(04:57)
Maybe you need to do an iMovie and produce some kind of flyer in pages. So by working together on those two separate types of technology, they can develop skills that they may not have had going into it. So it’s not really one type of student, one demographic, one type of exceptionality that has benefited more from the technology. It’s really all students that benefit in different ways. And that’s really what we hope to achieve here.
Becky Goddard (05:21)
I believe that technology motivates our students. Being able to use the technology is a true motivator. They’re more motivated through technology. However, when it boils down to it, the true motivator for students, it’s just understanding that someone’s there to encourage them, not make them feel bad, not, you know, judge them. So I think students are motivated to my expectations. You know, if I’m their biggest cheerleader, then they don’t want to disappoint me, they want to please me, and they want me to see that they’re working hard.
Leila Moog (05:56)
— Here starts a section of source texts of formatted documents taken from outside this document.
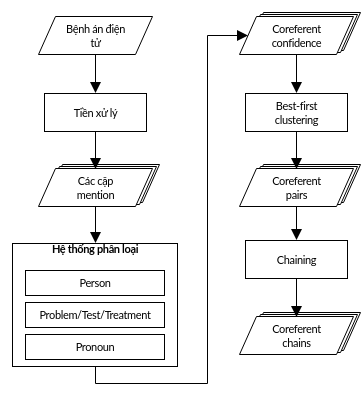
<!DOCTYPE html>
<html lang="vi">
<head>
<meta charset="utf-8">
<title>Coreference flowchart</title>
<style>
:root { --paper: #fff; --ink: #000; }
* { box-sizing: border-box; }
html, body { margin: 0; overflow: hidden; background: var(--paper); }
.flowchart {
  position: relative;
  width: 364px;
  height: 407px;
  overflow: hidden;
  background: var(--paper);
  color: var(--ink);
  font: 11px/14px Lato, "Open Sans", sans-serif;
  letter-spacing: -0.35px;
  text-align: center;
}
.shapes { position: absolute; inset: 0; display: block; }
.data, .sheet { fill: var(--paper); stroke: var(--ink); }
.wire { fill: none; stroke: var(--ink); }
.tip { fill: var(--ink); }
.node {
  position: absolute;
  width: 103px;
  height: 39px;
  display: flex;
  align-items: center;
  justify-content: center;
}
.left { left: 44px; }
.right { left: 245px; }
.row-1 { top: 16px; }
.row-2 { top: 93px; }
.row-3 { top: 168px; }
.row-4 { top: 240px; }
.row-5 { top: 316px; }
.process { border: 1px solid var(--ink); }
.group {
  position: absolute;
  left: 12px;
  top: 243px;
  width: 166px;
  height: 124px;
  padding: 0 12px 6px;
  border: 1px solid var(--ink);
  display: flex;
  flex-direction: column;
  gap: 6px;
}
.group h2 {
  margin: -2px 0 8px;
  font-size: 11px;
  line-height: 14px;
  font-weight: 700;
  white-space: nowrap;
}
.classifier {
  flex: 1;
  border: 1px solid var(--ink);
  display: flex;
  align-items: center;
  justify-content: center;
  white-space: nowrap;
}
</style>
</head>
<body>
<main class="flowchart">
  <svg class="shapes" width="364" height="407" viewBox="0 0 364 407" aria-hidden="true">
    <defs>
      <polygon id="sheet" points="17,0 114,0 97,38 0,38"/>
      <g id="stack" class="sheet">
        <use href="#sheet" x="7" y="-4"/>
        <use href="#sheet" x="4" y="-2"/>
        <use href="#sheet"/>
      </g>
      <polygon id="tip" class="tip" points="0,0 -5.5,-11 5.5,-11"/>
    </defs>

    <use class="data" href="#sheet" x="38.5" y="16.5"/>
    <use href="#stack" x="38.5" y="168.5"/>
    <use href="#stack" x="239.5" y="16.5"/>
    <use href="#stack" x="239.5" y="168.5"/>
    <use href="#stack" x="239.5" y="316.5"/>

    <path class="wire" d="M95.5 54V84M95.5 131V160M95.5 206V234"/>
    <path class="wire" d="M296.5 54V84M296.5 131V160M296.5 206V232M296.5 278V308"/>
    <path class="wire" d="M95.5 366V383.5H207.5V35.5H240"/>

    <use href="#tip" x="95.5" y="93"/>
    <use href="#tip" x="95.5" y="169"/>
    <use href="#tip" x="95.5" y="243"/>
    <use href="#tip" x="296.5" y="93"/>
    <use href="#tip" x="296.5" y="169"/>
    <use href="#tip" x="296.5" y="240"/>
    <use href="#tip" x="296.5" y="317"/>
    <use href="#tip" transform="translate(248 35.5) rotate(-90)"/>
  </svg>

  <div class="node left row-1">Bệnh án điện<br>tử</div>
  <div class="node process left row-2">Tiền xử lý</div>
  <div class="node left row-3">Các cặp<br>mention</div>

  <section class="group">
    <h2>Hệ thống phân loại</h2>
    <div class="classifier">Person</div>
    <div class="classifier">Problem/Test/Treatment</div>
    <div class="classifier">Pronoun</div>
  </section>

  <div class="node right row-1">Coreferent<br>confidence</div>
  <div class="node process right row-2">Best-first<br>clustering</div>
  <div class="node right row-3">Coreferent<br>pairs</div>
  <div class="node process right row-4">Chaining</div>
  <div class="node right row-5">Coreferent<br>chains</div>
</main>
</body>
</html>
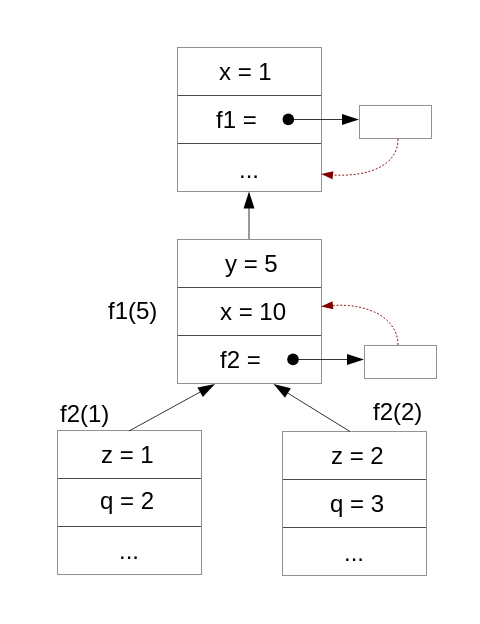
<!DOCTYPE html>
<html lang="en">
<head>
<meta charset="utf-8">
<title>Environment frames and closures</title>
<style>
  :root {
    --paper: #ffffff;
    --ink: #000000;
    --outline: #929292;
    --divider: #4a4a4a;
    --scope: #800000;
  }
  * { box-sizing: border-box; }
  html, body { margin: 0; overflow: hidden; background: var(--paper); }
  .diagram {
    position: relative;
    width: 480px;
    height: 624px;
    overflow: hidden;
    background: var(--paper);
    color: var(--ink);
    font: 24px/48px "Liberation Sans", Arial, sans-serif;
    white-space: pre;
  }
  .frame {
    position: absolute;
    width: 145px;
    height: 145px;
    display: grid;
    grid-template-rows: 47px 48px 48px;
    border: 1px solid var(--outline);
  }
  .slot { padding-left: var(--indent, 42px); }
  .slot + .slot { border-top: 1px solid var(--divider); line-height: 47px; }
  .slot span { position: relative; top: var(--shift, 0); }
  .global { left: 177px; top: 47px; }
  .call-f1 { left: 177px; top: 239px; }
  .call-f2-first { left: 57px; top: 430px; }
  .call-f2-second { left: 282px; top: 431px; }
  .closure {
    position: absolute;
    width: 73px;
    height: 34px;
    border: 1px solid var(--outline);
  }
  .closure-f1 { left: 359px; top: 105px; }
  .closure-f2 { left: 364px; top: 345px; }
  .label { position: absolute; line-height: 28px; }
  .label-f1 { left: 108px; top: 297px; }
  .label-f2-first { left: 60px; top: 400px; }
  .label-f2-second { left: 373px; top: 398px; }
  .links { position: absolute; inset: 0; }
  .pointer { stroke: var(--ink); stroke-width: 0.8; fill: none; }
  .scope { stroke: var(--scope); stroke-width: 0.9; stroke-dasharray: 2 1.8; fill: none; }
  .pointer-tip { fill: var(--ink); }
  .scope-tip { fill: var(--scope); }
</style>
</head>
<body>
<main class="diagram">
  <section class="frame global">
    <div class="slot" style="--indent: 41px"><span>x = 1</span></div>
    <div class="slot" style="--indent: 38px"><span>f1 =</span></div>
    <div class="slot" style="--indent: 61px; --shift: 2px"><span>...</span></div>
  </section>

  <section class="frame call-f1">
    <div class="slot" style="--indent: 47px"><span>y = 5</span></div>
    <div class="slot"><span>x = 10</span></div>
    <div class="slot"><span>f2 =</span></div>
  </section>

  <section class="frame call-f2-first">
    <div class="slot" style="--indent: 43px"><span>z = 1</span></div>
    <div class="slot" style="--shift: -2px"><span>q = 2</span></div>
    <div class="slot" style="--indent: 61px"><span>...</span></div>
  </section>

  <section class="frame call-f2-second">
    <div class="slot" style="--indent: 48px"><span>z = 2</span></div>
    <div class="slot" style="--indent: 47px"><span>q = 3</span></div>
    <div class="slot" style="--indent: 61px; --shift: 1px"><span>...</span></div>
  </section>

  <div class="closure closure-f1"></div>
  <div class="closure closure-f2"></div>

  <div class="label label-f1">f1(5)</div>
  <div class="label label-f2-first">f2(1)</div>
  <div class="label label-f2-second">f2(2)</div>

  <svg class="links" width="480" height="624" viewBox="0 0 480 624" aria-hidden="true">
    <defs>
      <polygon id="arrowhead" points="0,0 -17,-5.5 -17,5.5"/>
      <polygon id="scope-arrowhead" points="0,0 -12,-4 -12,4"/>
    </defs>

    <g class="pointer">
      <line x1="288" y1="119.5" x2="345" y2="119.5"/>
      <line x1="293" y1="359.5" x2="350" y2="359.5"/>
      <line x1="249" y1="239" x2="249" y2="206"/>
      <line x1="129" y1="431" x2="202" y2="391"/>
      <line x1="350" y1="431.5" x2="286" y2="392"/>
    </g>
    <g class="pointer-tip">
      <circle cx="288.3" cy="119.4" r="5.8"/>
      <circle cx="293" cy="359.4" r="5.8"/>
      <use href="#arrowhead" transform="translate(359 119.5)"/>
      <use href="#arrowhead" transform="translate(364 359.5)"/>
      <use href="#arrowhead" transform="translate(249 191.5) rotate(-90)"/>
      <use href="#arrowhead" transform="translate(215 384) rotate(-29)"/>
      <use href="#arrowhead" transform="translate(273.5 384) rotate(-148)"/>
    </g>

    <g class="scope">
      <path d="M398 139C398 165 370 177 332 175"/>
      <path d="M398 345C398 319 370 303 332 305.5"/>
    </g>
    <g class="scope-tip">
      <use href="#scope-arrowhead" transform="translate(321 174) rotate(186)"/>
      <use href="#scope-arrowhead" transform="translate(321 306.5) rotate(174)"/>
    </g>
  </svg>
</main>
</body>
</html>
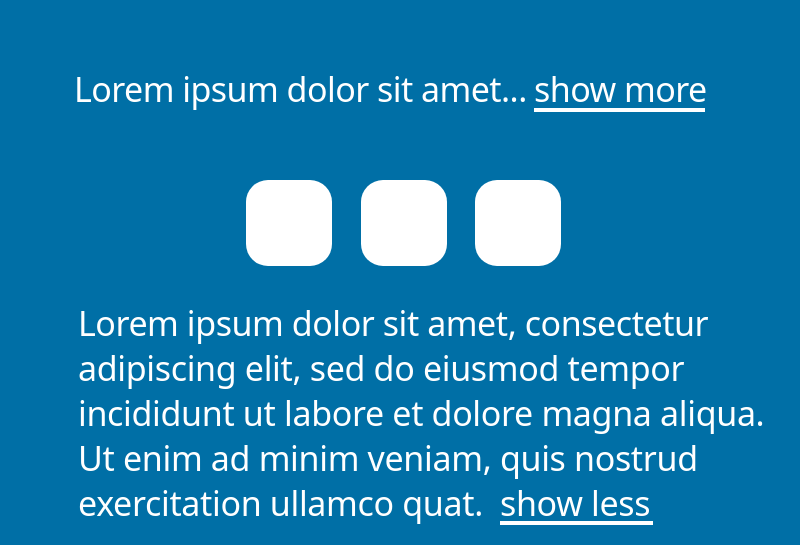
<!DOCTYPE html>
<html lang="en">
<head>
<meta charset="utf-8">
<title>Show more, show less</title>
<style>
:root {
  --panel: #006fa6;
  --ink: #ffffff;
}
* { box-sizing: border-box; margin: 0; }
body {
  width: 800px;
  height: 546px;
  overflow: hidden;
  background: var(--ink);
}
.panel {
  display: flex;
  flex-direction: column;
  width: 800px;
  height: 545px;
  padding-top: 67px;
  background: var(--panel);
  color: var(--ink);
  font: 34px/45px "Noto Sans", "Open Sans", sans-serif;
  white-space: nowrap;
}
.teaser {
  display: flex;
  height: 45px;
  padding-left: 74px;
  letter-spacing: -0.55px;
}
.teaser-text { width: 460px; }
.toggle {
  height: 44px;
  border-bottom: 4px solid var(--ink);
  color: inherit;
  text-decoration: none;
}
.toggle-more { width: 171px; height: 45px; }
.toggle-less { width: 153px; }
.tiles {
  display: flex;
  gap: 28.5px;
  margin-top: 68px;
  padding-left: 246px;
}
.tile {
  width: 86px;
  height: 86px;
  border-radius: 22px;
  background: var(--ink);
}
.full-text {
  display: flex;
  flex-direction: column;
  margin-top: 35px;
  padding-left: 78px;
  letter-spacing: -0.34px;
}
.line { display: flex; height: 45px; }
.line-first { letter-spacing: -0.45px; }
.last-words { width: 422px; }
</style>
</head>
<body>
<main class="panel">
  <p class="teaser">
    <span class="teaser-text">Lorem ipsum dolor sit amet...</span>
    <a class="toggle toggle-more" href="#">show more</a>
  </p>
  <div class="tiles">
    <div class="tile"></div>
    <div class="tile"></div>
    <div class="tile"></div>
  </div>
  <p class="full-text">
    <span class="line line-first">Lorem ipsum dolor sit amet, consectetur</span>
    <span class="line">adipiscing elit, sed do eiusmod tempor</span>
    <span class="line">incididunt ut labore et dolore magna aliqua.</span>
    <span class="line">Ut enim ad minim veniam, quis nostrud</span>
    <span class="line">
      <span class="last-words">exercitation ullamco quat.</span>
      <a class="toggle toggle-less" href="#">show less</a>
    </span>
  </p>
</main>
</body>
</html>
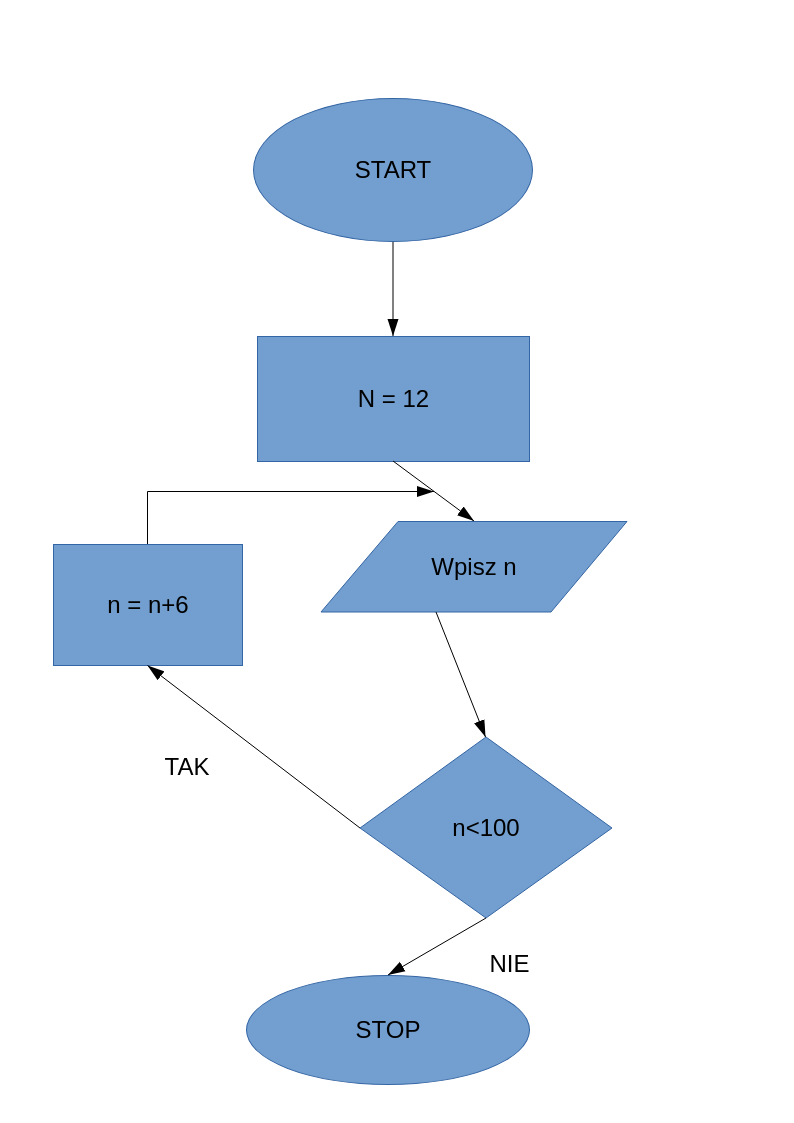
<!DOCTYPE html>
<html lang="pl">
<head>
<meta charset="utf-8">
<title>Schemat blokowy</title>
<style>
  :root {
    --paper: #ffffff;
    --node-fill: #729fcf;
    --node-line: #3465a4;
    --ink: #000000;
  }
  * { box-sizing: border-box; }
  html, body { margin: 0; padding: 0; background: var(--paper); }
  .flowchart {
    position: relative;
    width: 794px;
    height: 1123px;
    overflow: hidden;
    background: var(--paper);
    color: var(--ink);
    font: 24px/28px "Liberation Sans", Arial, sans-serif;
  }
  .node, .branch {
    position: absolute;
    display: flex;
    align-items: center;
    justify-content: center;
    margin: 0;
    white-space: nowrap;
  }
  .terminal, .process {
    background: var(--node-fill);
    border: 1px solid var(--node-line);
  }
  .terminal { border-radius: 50%; }
  .shape, .connectors { position: absolute; left: 0; top: 0; overflow: visible; }
  .shape { fill: var(--node-fill); stroke: var(--node-line); stroke-width: 1; }
  .connectors { fill: none; stroke: var(--ink); stroke-width: 1; }
  .arrowhead { fill: var(--ink); stroke: none; }
  .label { position: relative; }

  .start { left: 253px; top: 98px; width: 280px; height: 144px; }
  .init { left: 257px; top: 336px; width: 273px; height: 126px; }
  .output { left: 321px; top: 521px; width: 306px; height: 91px; }
  .increment { left: 53px; top: 544px; width: 190px; height: 122px; }
  .decision { left: 360px; top: 737px; width: 252px; height: 181px; }
  .stop { left: 246px; top: 975px; width: 284px; height: 110px; }
  .yes { left: 165px; top: 753px; width: 44px; }
  .no { left: 490px; top: 950px; width: 39px; }
</style>
</head>
<body>
<main class="flowchart">
  <div class="node terminal start"><span class="label">START</span></div>
  <div class="node process init"><span class="label">N = 12</span></div>
  <div class="node output">
    <svg class="shape" width="306" height="91" aria-hidden="true"><polygon points="77,0.5 306,0.5 230,91 0,91"/></svg>
    <span class="label">Wpisz n</span>
  </div>
  <div class="node process increment"><span class="label">n = n+6</span></div>
  <div class="node decision">
    <svg class="shape" width="252" height="181" aria-hidden="true"><polygon points="126,0 252,91 126,181 0,91"/></svg>
    <span class="label">n&lt;100</span>
  </div>
  <div class="node terminal stop"><span class="label">STOP</span></div>

  <svg class="connectors" width="794" height="1123" viewBox="0 0 794 1123" aria-hidden="true">
    <defs>
      <marker id="arrow" markerUnits="userSpaceOnUse" markerWidth="17" markerHeight="12" refX="17" refY="6" orient="auto">
        <polygon class="arrowhead" points="0,0.5 17,6 0,11.5"/>
      </marker>
    </defs>
    <g marker-end="url(#arrow)">
      <path d="M393 242V336" marker-end="url(#arrow)"/>
      <path d="M393 461L474 521" marker-end="url(#arrow)"/>
      <path d="M436 612L485.5 737" marker-end="url(#arrow)"/>
      <path d="M360 828L147.5 665.5" marker-end="url(#arrow)"/>
      <path d="M147.5 544V491.5H434" marker-end="url(#arrow)"/>
      <path d="M486 918L388 975" marker-end="url(#arrow)"/>
    </g>
  </svg>

  <p class="branch yes">TAK</p>
  <p class="branch no">NIE</p>
</main>
</body>
</html>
We as teachers now are more guidance rather than leaders. And I don’t think it’s necessary to have you regurgitate the information, like maybe when we went to school, and memorize everything. If we can make sure they know how to find out the information, that’s more our role.